Where market failures like this are strong, the usual response is government intervention, for example, through the adoption of stricter employment protections or environmental standards. The reaction to the virus shows the power of a decentralized solution to the problem through collective social backlash. By increasing the costs of ignorant behaviour, broad society consensus promotes responsible business practices across markets and nations.
Second, businesses need clear guidelines as to what practical steps they are expected to take to meet the common goal. Governments have been clear about their expectations from businesses during the COVID-19 crisis by recommendations to preserve employment, cut dividends and share buybacks, and lower rents by property owners. Similarly, society in general has been sending clear signals about the expected behaviour by approving some actions taken by companies and showing discontent over undesired conduct in the form of widespread backlash.
For example, when Johnson & Johnson, a medical company, announced plans to invest US $1bn in developing a COVID-19 vaccine, the company’s shares jumped despite the not-for-profit nature of the project. By contrast, the decision by Sports Direct to keep shops open as essential or the decision by Adidas to skip rental payments on its stores led to public outcry and calls to boycott products in tabloid and social media. Similarly, the reluctance by the UK’s largest banks and German carmakers to cut dividends raised many eyebrows. Not only were some of these companies forced to apologize and reverse course, but their reputations were damaged too. Widely shared public reaction can thus send a clear message to all other businesses what to do and how not to behave.

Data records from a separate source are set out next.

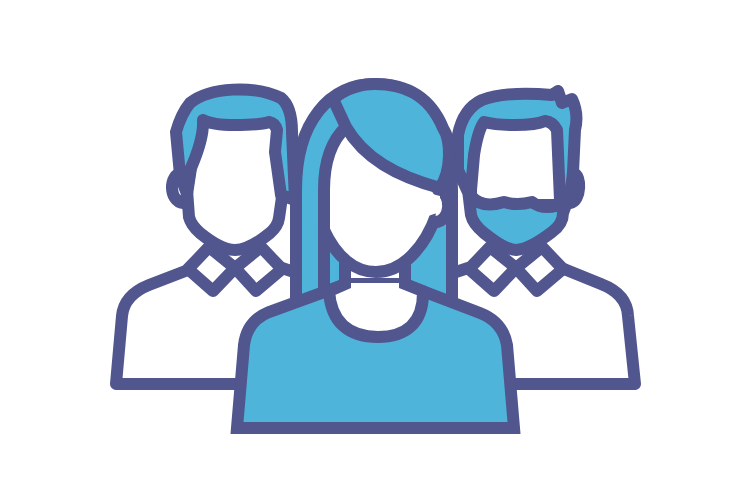
<!DOCTYPE html>
<html lang="en">
<head>
<meta charset="utf-8">
<title>Team of three</title>
<style>
:root { --ink: #51568f; --blue: #4fb4da; --paper: #ffffff; }
html, body { margin: 0; background: var(--paper); overflow: hidden; }
.team { display: block; width: 750px; height: 500px; stroke: var(--ink); stroke-width: 12; stroke-linejoin: round; stroke-linecap: round; }
.white { fill: var(--paper); }
.blue { fill: var(--blue); }
.line { fill: none; }
.sharp { stroke-linejoin: miter; stroke-linecap: butt; }
.flat { stroke: none; }
</style>
</head>
<body>
<svg class="team" viewBox="0 0 750 500" role="img" aria-label="Three people: a woman in front of two men">
  <defs>
    <g id="collar">
      <path class="white" d="M209 247 188 269 213 291 235 268Z"/>
      <path class="white" d="M261 247 282 269 256 291 235 268Z"/>
    </g>
  </defs>

  <g id="man-left">
    <path class="white" d="M188 270 149 285Q124 295 122 316L116 384H300V274L282 268 235 268Z"/>
    <use href="#collar"/>
    <path class="white" d="M182 173C168 174 169 202 183 203L188 194Z"/>
    <path class="white" d="M187 190 189 217Q191 225 200 233 221 250 235 250 249 250 270 233 278 226 279 218L283 190 275 110H200Z"/>
    <path class="blue" d="M187 194 180 175 176 132Q181 114 190 103C210 87 254 85 281 98Q292 107 292 132L295 200 281 195 275 152 277 130Q275 123 269 122 260 125 235 125 212 125 203 120 204 138 191 168Z"/>
  </g>

  <g id="man-right">
    <path class="white" d="M564 269 601 284Q627 294 628 316L635 384H450V274L468 268Z"/>
    <use href="#collar" x="281"/>
    <path class="white" d="M574 174C581 174 582 201 570 203L564 200Z"/>
    <path class="white" d="M471 120H562V205H471Z"/>
    <path class="blue" d="M467 190 458 170V135Q463 109 482 100 506 91 552 95L558 91 562 103 572 99Q579 114 575 130L573 172 570 200 560 200 557 130Q553 122 545 121 536 125 515 125 496 125 484 122 478 130 474 155L471 190Z"/>
    <path class="blue" d="M468 190 471 215Q473 224 484 233 505 250 516 250 530 249 552 232 563 224 563 213L567 202Q545 212 532 202 517 206 504 202 482 209 471 196Z"/>
  </g>

  <g id="woman">
    <path class="blue" d="M296 310V190C296 121 330 84 375 84 421 84 452 121 452 190V310Z"/>
    <path class="white flat" d="M345 258V310H405V258Z"/>
    <path class="line sharp" d="M324 190V300M345 260V290M405 260V290"/>
    <path class="white" d="M346 127C332 140 324 160 324 190V230C336 256 354 272 376 272 402 272 425 248 437 213L440 189Z"/>
    <path class="white flat" d="M428 180H440V212L428 216Z"/>
    <path class="white" d="M438 190C453 193 451 222 435 222"/>
    <path class="white flat" d="M424 190 432 194 440 196V212L428 210Z"/>
    <path class="blue" d="M333 99 346 127C364 158 396 176 440 188 452 170 451 140 443 128 428 92 401 84 375 84 358 84 344 90 333 99Z"/>
    <path class="blue sharp" d="M237 428 244 345Q247 321 269 312L346 284H404L480 313Q503 322 507 345L514 428Z"/>
    <path class="white flat" d="M329 292 351 283H399L423 294C423 324 405 337 378 337 348 337 331 322 329 292Z"/>
    <path class="line sharp" d="M329 291C331 322 348 337 378 337 405 337 423 324 423 293M345 262V284L327 292M405 262V284L425 292"/>
  </g>
</svg>
</body>
</html>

Third, developing consensus over global challenges requires international cooperation. The exceptional scale of the current crisis coupled with the fear that governments responding to the crisis differently to others will face fierce questions explains why, even in the absence of coordination, all nations individually have acted similarly. But countries are likely to be affected differently, at least in the short run, on many other important matters. For example, the degree of underlying inequality varies across countries and some countries experience more acute climate-related risks, like forest fires or rising sea levels, than other nations. This means that atomistic development of consensus through peer pressure, unlike in the case of COVID-19, is highly unlikely. Local action, meanwhile, cannot offer meaningful solutions because markets are still global and responsible governments and businesses will not be able to compete if others do not act similarly.
To sum up, if we want businesses to act responsibly, we need to deliver a clear message by developing consensus over global challenges and communicating it clearly to businesses as one shared global voice. We also need to set out what practical steps businesses need to take to achieve the common goal – whether through government nudges or endorsements in social and news media. Where threats affect nations differently, this can be achieved only through cooperation on a global scale. Given the rise of national sovereign interests and national governments, we are facing a huge task in developing broad consensus on matters that are important. The arrival of responsible capitalism may thus take time. For now, until this consensus is formed, blame us and our elected governments, not businesses, for the failures of capitalism.
Suren Gomtsian is an associate professor in business law at the University of Leeds School of Law and Co-Deputy Director at the Centre for Business Law and Practice.